The official, with the UN Office on Crime and Drugs, was kidnapped Wednesday in the southeastern department of Guaviare.
The official, with the UN Office on Crime and Drugs, was kidnapped Wednesday in the southeastern department of Guaviare while on a tour to promote replacing coca with legal crops, according to the United Nations.
His name and nationality were not given.
Colombian President Juan Manuel Santos said after meeting the UN Security Council ambassadors on Thursday: "I hope he will be with us very quickly."
The UN office in Colombia said "we are working with the authorities for his immediate and secure release."
There was no immediate public confirmation or comment from the leftwing rebel Revolutionary Armed Forces of Colombia (FARC).
But the abduction cast a shadow over the landmark peace deal signed in November between the leftwing rebels and the government that calls for the FARC to transition its 7,000 fighters to civilian life.
Some FARC dissidents have refused to lay down their arms and still maintain links to drug trafficking.
An estimated 300 of these dissident guerrillas are believed to be active in Guaviare, Kyle Johnson, an analyst with the International Crisis Group, said.
Johnson said the visiting UN ambassadors will leave with the impression that "things are not going as well" as the Colombian government had been saying.
Elbio Rosselli, Uruguay's ambassador to the United Nations and a leader of the UN delegation, suggested the kidnapping was intended as a signal to the international community.
"There was an intention behind this cowardly act and it simply won't change the attitude or interest of the UN Security Council in contributing to the process that the Colombians have begun," he told Blu Radio.
Rafael Pardo, a senior adviser to Santos, called the kidnapping "completely unacceptable."
"We hope that he is safe and sound and that they free him soon," he told Radio Caracol.
He added that FARC dissidents had announced they were to free the UN official at midday (1700 GMT) on Thursday.
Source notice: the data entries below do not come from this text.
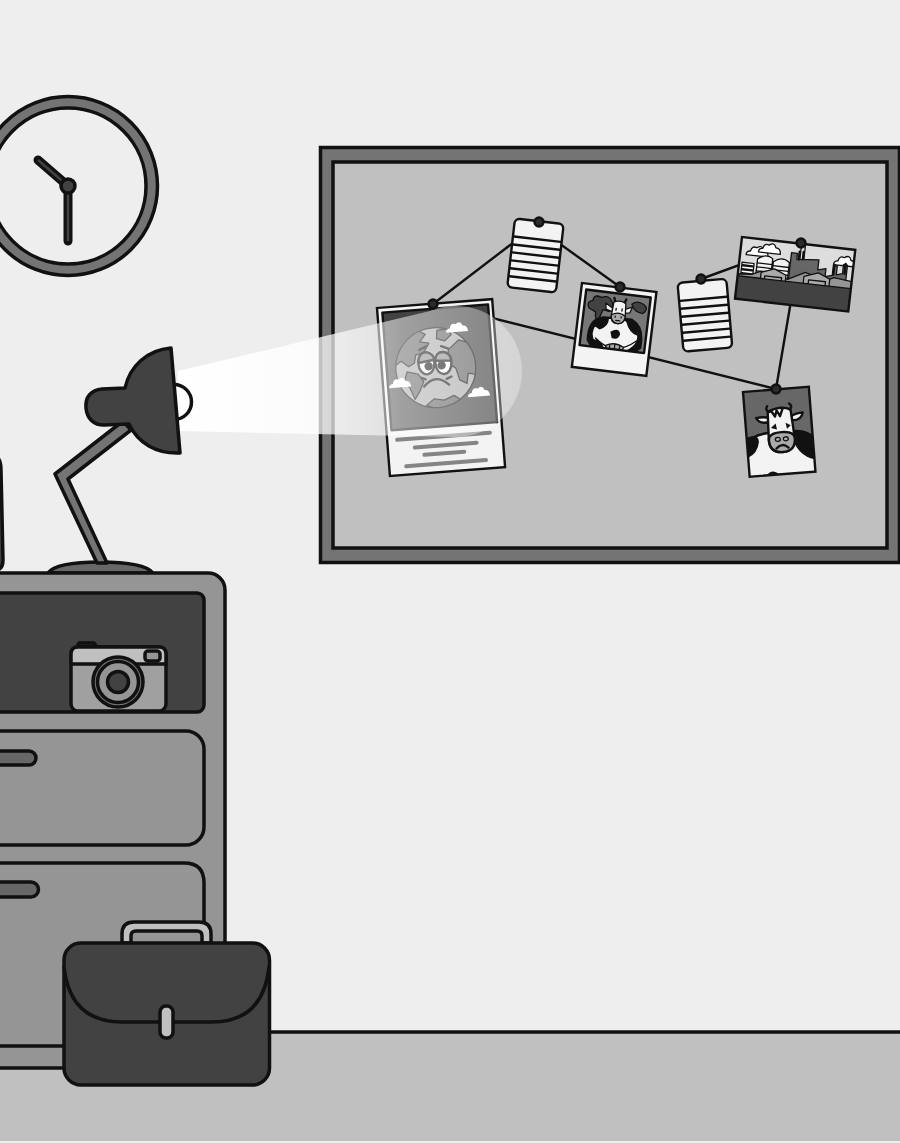
<!DOCTYPE html>
<html lang="en">
<head>
<meta charset="utf-8">
<title>Investigation room</title>
<style>
:root {
  --ink: #111; --wall: #eee; --floor: #c0c0c0; --cork: #c0c0c0;
  --frame: #747474; --dark: #424242; --mid: #959595; --soft: #aaa;
  --steel: #676767; --paper: #f3f3f3;
}
html, body { margin: 0; width: 900px; height: 1143px; overflow: hidden; background: var(--wall); }
svg { display: block; }
.line { stroke: var(--ink); stroke-width: 3.5; stroke-linejoin: round; stroke-linecap: round; fill: none; }
.mid-line { stroke: var(--ink); stroke-width: 2.4; stroke-linejoin: round; stroke-linecap: round; fill: none; }
.thin { stroke: var(--ink); stroke-width: 1.3; stroke-linejoin: round; stroke-linecap: round; fill: none; }
.wall { fill: var(--wall); }
.floor { fill: var(--floor); }
.cork { fill: var(--cork); }
.frame { fill: var(--frame); }
.dark { fill: var(--dark); }
.mid { fill: var(--mid); }
.soft { fill: var(--soft); }
.steel { fill: var(--steel); }
.paper { fill: var(--paper); }
.ink { fill: var(--ink); }
.white { fill: #fff; }
.caption { stroke: #858585; stroke-width: 4; stroke-linecap: round; }
</style>
</head>
<body>
<svg width="900" height="1143" viewBox="0 0 900 1143" role="img" aria-label="A grey room with a desk lamp shining on a pinboard about a sad planet, cows and factories">
  <defs>
    <linearGradient id="beam-light" gradientUnits="userSpaceOnUse" x1="180" y1="0" x2="522" y2="0">
      <stop offset="0" stop-color="#fff"/>
      <stop offset=".35" stop-color="#fff" stop-opacity=".8"/>
      <stop offset=".65" stop-color="#fff" stop-opacity=".5"/>
      <stop offset="1" stop-color="#fff" stop-opacity=".32"/>
    </linearGradient>
    <clipPath id="planet-clip"><circle cx="54" cy="64" r="40"/></clipPath>
    <clipPath id="polaroid-clip"><rect x="5" y="6" width="65" height="56"/></clipPath>
    <clipPath id="factory-clip"><rect width="114" height="62"/></clipPath>
    <clipPath id="portrait-clip"><rect width="66" height="85"/></clipPath>
    <g id="note">
      <rect class="mid-line paper" width="49" height="69" rx="5"/>
      <path class="mid-line" d="M1 18H48M1 26H48M1 34H48M1 42H48M1 50H48M1 58H48"/>
    </g>
    <circle id="pin" class="mid-line" style="fill:#2b2b2b" r="4.5"/>
    <path id="cloud" d="M0 10Q0 6 4 6Q5 0 10 2Q15 -2 17 4Q22 4 22 10Z"/>
  </defs>

  <rect class="wall" width="900" height="1143"/>
  <rect class="floor" y="1032" width="900" height="109"/>
  <path class="line" d="M200 1032H900"/>

  <g id="clock">
    <circle class="line frame" cx="68" cy="186" r="89.5"/>
    <circle class="line wall" cx="68" cy="186" r="78"/>
    <path class="line" style="stroke-width:9" d="M68 186L38 160M68 186V241"/>
    <path style="stroke:#424242;stroke-width:2.5" d="M68 186L38 160M68 186V241"/>
    <circle class="line dark" cx="68" cy="186" r="7"/>
  </g>

  <g id="pinboard">
    <rect class="line frame" style="stroke-linejoin:miter" x="320.5" y="147.500" width="579" height="415"/>
    <rect class="line cork" style="stroke-linejoin:miter" x="333" y="162" width="554" height="386"/>
  </g>

  <g id="strings" class="mid-line">
    <path d="M433 304L535 226L620 287M480 315L776 389L792 295M701 279L800 243"/>
  </g>

  <g id="planet-poster" transform="translate(377 308) rotate(-4.4)">
    <rect class="mid-line paper" style="stroke-linejoin:miter" width="115.500" height="168.500"/>
    <rect class="mid-line dark" x="5" y="5" width="106" height="118"/>
    <g clip-path="url(#planet-clip)">
      <circle cx="54" cy="64" r="40" fill="#a8a8a8"/>
      <g class="thin" style="fill:#5e5e5e">
        <path d="M15 44L28 33L38 25L46 30L40 37L49 39L43 48L35 50L33 58L27 61L20 55L14 59Z"/>
        <path d="M25 66L36 69L41 77L36 87L31 94L27 83L22 75Z"/>
        <path d="M58 27L69 26L72 32L65 38L57 35Z"/>
        <path d="M68 47L79 38L95 44V74L86 72L84 82L77 78L74 66L66 60Z"/>
        <path d="M42 101L50 95L60 97L70 93L77 98L58 108Z"/>
      </g>
    </g>
    <circle class="thin" cx="54" cy="64" r="40"/>
    <g id="planet-face" class="mid-line">
      <ellipse class="white" cx="45" cy="59" rx="8" ry="11"/>
      <ellipse class="white" cx="62" cy="60" rx="8" ry="11"/>
      <path style="fill:#8a8a8a" d="M37 58Q38 47 46 48Q53 50 53 56ZM54 57Q55 48 63 49Q70 51 70 58Z"/>
      <circle class="ink" cx="47" cy="62" r="3"/>
      <circle class="ink" cx="60" cy="62" r="3"/>
      <path d="M41 82Q53 69 66 82M39 45L46 42M61 43L68 46M39 73L43 75M64 76L69 74"/>
    </g>
    <use href="#cloud" class="white" x="67" y="20"/>
    <use href="#cloud" class="white" x="6" y="72" transform="translate(0 -1)"/>
    <use href="#cloud" class="white" x="84" y="86"/>
    <path class="caption" d="M10 133H103M27 142H89M36 150H76M17 160H97"/>
  </g>

  <path id="light-beam" fill="url(#beam-light)" d="M178 371L430 311Q442 306 456 306C492 306 522 335 522 371C522 408 492 437 456 437L178 431Z"/>

  <use href="#note" transform="translate(515 218.500) rotate(6.5)"/>
  <use href="#note" transform="translate(677.500 283) rotate(-5)"/>

  <g id="cow-polaroid" transform="translate(582 283) rotate(6.9)">
    <rect class="mid-line paper" style="stroke-linejoin:miter" width="75" height="84.500"/>
    <g clip-path="url(#polaroid-clip)">
      <rect x="5" y="6" width="65" height="56" fill="#777"/>
      <path class="thin dark" d="M10 24Q6 18 13 16Q13 9 21 12Q29 8 32 15Q36 20 30 25L24 24L21 34Q17 36 17 27ZM52 15Q57 10 64 14Q70 18 64 23Q55 23 52 15Z"/>
      <path class="thin ink" d="M12 56Q10 34 26 31L54 30Q68 36 66 58L58 64H18Z"/>
      <ellipse class="thin paper" cx="39" cy="48" rx="23" ry="17"/>
      <path class="ink" d="M17 41Q24 31 31 32Q32 40 23 44ZM48 32Q61 31 62 46Q53 45 48 32ZM34 45Q42 39 44 46Q43 53 36 51ZM16 55Q27 52 30 64H20Z"/>
      <path class="thin" d="M20 53Q40 70 61 51"/>
      <path class="thin soft" d="M31 59Q40 54 49 59L47 65H33Z"/>
      <path class="thin" d="M35 58V63M40 57V64M45 58V63"/>
      <path class="thin paper" d="M33 21L26 17L27 23L34 25ZM46 21L53 18L51 24L46 25Z"/>
      <path class="thin paper" d="M34 15Q40 12 46 15L47 29Q46 36 40 36Q33 36 33 29Z"/>
      <path class="mid-line" d="M35 14L34 11M45 14L46 11"/>
      <path class="thin soft" d="M33 28Q40 23 47 28Q47 36 40 36Q33 36 33 28Z"/>
      <path class="thin" d="M37 21V23M43 21V23M37 29V30M43 29V30M38 33H42"/>
    </g>
    <rect class="mid-line" x="5" y="6" width="65" height="56"/>
  </g>

  <g id="factory-photo" transform="translate(742 237) rotate(6.5)">
    <rect width="114" height="62" fill="#ddd"/>
    <g clip-path="url(#factory-clip)">
      <g class="thin">
        <use href="#cloud" class="white" x="6" y="7"/>
        <use href="#cloud" class="white" x="18" y="3"/>
        <use href="#cloud" class="white" x="94" y="4" transform="translate(0 3)"/>
        <path class="steel" d="M51 39V10H57V16L79 14V24L87 22V30L94 28V18H98V27L104 25V16H108V39ZM60 16V3M64 15V2"/>
        <path class="mid-line" d="M59 16V8M63 15V8M95 27V17M106 25V15"/>
        <path class="paper" d="M18 39V20Q26 13 33 18V39ZM34 39V21Q42 14 50 20V39Z"/>
        <path d="M18 24H33M18 28H33M18 32H33M34 25H50M34 29H50M34 33H50"/>
        <path class="white" d="M3 40V25H15V40Z"/>
        <path class="mid-line" d="M4 28H14M4 32H14M4 36H14"/>
        <path class="mid" d="M0 42V37L14 36L22 32L40 30L50 37L67 28L88 34L96 30L114 32V42Z"/>
        <path class="soft" d="M23 42V33L36 28L48 33V42ZM66 42V32L80 27L92 32V42Z"/>
        <path d="M27 42V36H44V42M71 42V35H88V42"/>
      </g>
      <rect class="thin dark" y="39" width="114" height="25"/>
    </g>
    <rect class="mid-line" style="stroke-linejoin:miter" width="114" height="62"/>
  </g>

  <g id="cow-portrait" transform="translate(743 392) rotate(-4.500)">
    <rect class="steel" width="66" height="85"/>
    <g clip-path="url(#portrait-clip)">
      <path class="mid-line paper" d="M-3 90V54Q4 44 20 43H50Q64 44 70 56V90Z"/>
      <path class="ink" d="M0 46Q12 42 12 51Q10 62 0 66ZM44 43Q61 42 68 50V73Q48 69 44 43ZM17 85Q23 78 30 85Z"/>
      <path class="mid-line paper" d="M24 32Q14 34 11 27Q18 26 25 28ZM47 32Q56 33 58 25Q51 25 46 28Z"/>
      <path class="mid-line paper" d="M23 22Q35 16 46 21L48 50Q47 63 35 63Q22 63 22 50Z"/>
      <path class="mid-line" d="M25 22Q20 20 23 16M45 21Q49 18 45 15M27 22L30 27L32 21L35 27L38 20"/>
      <path class="mid-line soft" d="M22 50Q22 43 35 43Q48 43 48 50Q48 63 35 63Q22 63 22 50Z"/>
      <path class="ink" d="M25 38L30 34L31 40ZM40 34L45 37L41 40Z"/>
      <path class="mid-line" d="M29 59Q35 53 41 59"/>
      <ellipse class="thin" cx="31" cy="50" rx="2.500" ry="2"/>
      <ellipse class="thin" cx="39" cy="50" rx="2.500" ry="2"/>
    </g>
    <rect class="mid-line" style="stroke-linejoin:miter" width="66" height="85"/>
  </g>

  <g id="pins">
    <use href="#pin" x="433" y="304"/>
    <use href="#pin" x="539" y="222"/>
    <use href="#pin" x="620" y="287"/>
    <use href="#pin" x="701" y="279"/>
    <use href="#pin" x="801" y="243"/>
    <use href="#pin" x="776" y="389"/>
  </g>

  <g id="lamp">
    <path class="line steel" d="M48 573Q56 562 100 562Q144 562 153 573Z"/>
    <path class="line frame" d="M123 421L55 474L97 563H107L68 479L131 430Z"/>
    <circle class="line white" cx="174" cy="402" r="17.500"/>
    <path class="line dark" d="M171 348C147 350 130 366 125 388L102 389C91 390 85 397 86 408C87 419 94 425 104 425L129 424C138 443 156 454 180 453Z"/>
  </g>

  <path id="desk-object" class="line dark" d="M-5 456Q1 458 1 470L3 560Q3 570 -5 570Z"/>

  <g id="cabinet">
    <rect class="line mid" x="-30" y="573" width="255" height="495" rx="17"/>
    <rect class="line dark" x="-30" y="593" width="234" height="119" rx="7"/>
    <rect class="line mid" x="-30" y="731" width="234" height="114" rx="18"/>
    <path class="line" d="M-5 863H184Q204 863 204 883V1046H-5"/>
    <rect class="line steel" x="-20" y="751" width="56" height="14" rx="7"/>
    <rect class="line steel" x="-20" y="882" width="58.500" height="15" rx="7.500"/>
  </g>

  <g id="camera">
    <path class="line dark" d="M77 647L79 643H94L97 647Z"/>
    <rect class="line" style="fill:#a0a0a0" x="71" y="647" width="95" height="64" rx="7"/>
    <path class="line" style="fill:#c0c0c0" d="M71 664V654Q71 647 78 647H159Q166 647 166 654V664Z"/>
    <rect class="line mid" x="145" y="651" width="15" height="10" rx="3"/>
    <circle class="line frame" cx="118" cy="682" r="25"/>
    <circle class="line mid" cx="118" cy="682" r="20.500"/>
    <circle class="line dark" cx="118" cy="682" r="10.500"/>
  </g>

  <g id="briefcase">
    <path class="line" style="fill:#c0c0c0" d="M122 943V934Q122 922 134 922H199Q211 922 211 934V943H202V936Q202 931 197 931H136Q131 931 131 936V943Z"/>
    <rect class="line dark" x="64" y="943" width="205.500" height="142" rx="17"/>
    <path class="line" d="M64 967Q70 1022 122 1022H212Q263 1022 269 967"/>
    <rect class="line" style="fill:#c0c0c0" x="160" y="1006" width="13" height="32" rx="6"/>
  </g>
</svg>
</body>
</html>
But that hour passed with no notification of a release.
A police source told AFP that an elite anti-kidnapping brigade had gone to the area Guaviare and was coordinating with military forces.
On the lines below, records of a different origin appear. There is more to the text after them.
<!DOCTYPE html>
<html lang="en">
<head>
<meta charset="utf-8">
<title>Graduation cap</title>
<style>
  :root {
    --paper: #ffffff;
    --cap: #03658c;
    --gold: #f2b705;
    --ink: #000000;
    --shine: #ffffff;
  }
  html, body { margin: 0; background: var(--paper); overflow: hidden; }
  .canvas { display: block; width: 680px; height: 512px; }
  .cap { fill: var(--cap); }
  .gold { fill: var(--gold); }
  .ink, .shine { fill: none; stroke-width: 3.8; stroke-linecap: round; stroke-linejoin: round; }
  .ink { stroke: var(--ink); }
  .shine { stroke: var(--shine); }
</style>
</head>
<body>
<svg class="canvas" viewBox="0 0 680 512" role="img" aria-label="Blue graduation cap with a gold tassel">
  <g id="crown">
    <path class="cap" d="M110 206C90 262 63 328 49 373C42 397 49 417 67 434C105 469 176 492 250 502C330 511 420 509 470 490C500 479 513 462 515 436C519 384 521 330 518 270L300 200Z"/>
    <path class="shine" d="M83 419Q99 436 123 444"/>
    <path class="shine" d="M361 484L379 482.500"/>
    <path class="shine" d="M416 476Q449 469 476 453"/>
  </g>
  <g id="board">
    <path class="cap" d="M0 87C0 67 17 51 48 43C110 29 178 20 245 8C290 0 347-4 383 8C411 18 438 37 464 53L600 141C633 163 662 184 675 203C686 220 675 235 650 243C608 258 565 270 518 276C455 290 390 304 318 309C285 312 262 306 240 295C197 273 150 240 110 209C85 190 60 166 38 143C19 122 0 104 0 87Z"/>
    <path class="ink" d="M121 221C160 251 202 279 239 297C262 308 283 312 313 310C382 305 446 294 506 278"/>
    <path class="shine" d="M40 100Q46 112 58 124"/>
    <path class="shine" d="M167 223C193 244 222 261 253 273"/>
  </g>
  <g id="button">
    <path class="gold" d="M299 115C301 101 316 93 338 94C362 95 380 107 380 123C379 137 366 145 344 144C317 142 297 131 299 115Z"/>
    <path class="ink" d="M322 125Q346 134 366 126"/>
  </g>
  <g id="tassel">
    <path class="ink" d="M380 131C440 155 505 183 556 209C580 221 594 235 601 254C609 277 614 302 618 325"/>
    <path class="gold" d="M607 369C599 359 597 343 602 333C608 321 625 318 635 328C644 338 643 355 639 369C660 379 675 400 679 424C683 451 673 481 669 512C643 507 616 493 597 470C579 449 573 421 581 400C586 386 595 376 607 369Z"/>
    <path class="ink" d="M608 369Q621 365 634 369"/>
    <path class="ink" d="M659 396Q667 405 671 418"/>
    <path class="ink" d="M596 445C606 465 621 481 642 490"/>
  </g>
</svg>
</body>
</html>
The UN Office on Crime and Drugs is active in Colombia, which is the world's biggest producer of cocaine, with an output of 646 tonnes in 2015.
The peace deal is seen as a way to promote development in areas currently dependent on coca-growing, and to curb drug trafficking.
Under its terms, the FARC agrees to detach itself from the cocaine business that helped finance its five-decade-old armed struggle.
The dissident rebels resisting that will be fought as common criminals, the Colombian government says.
The UN mission overseeing the implementation of the peace accord said that as of this week it has received and securely stored 1,000 weapons handed in by the FARC fighters.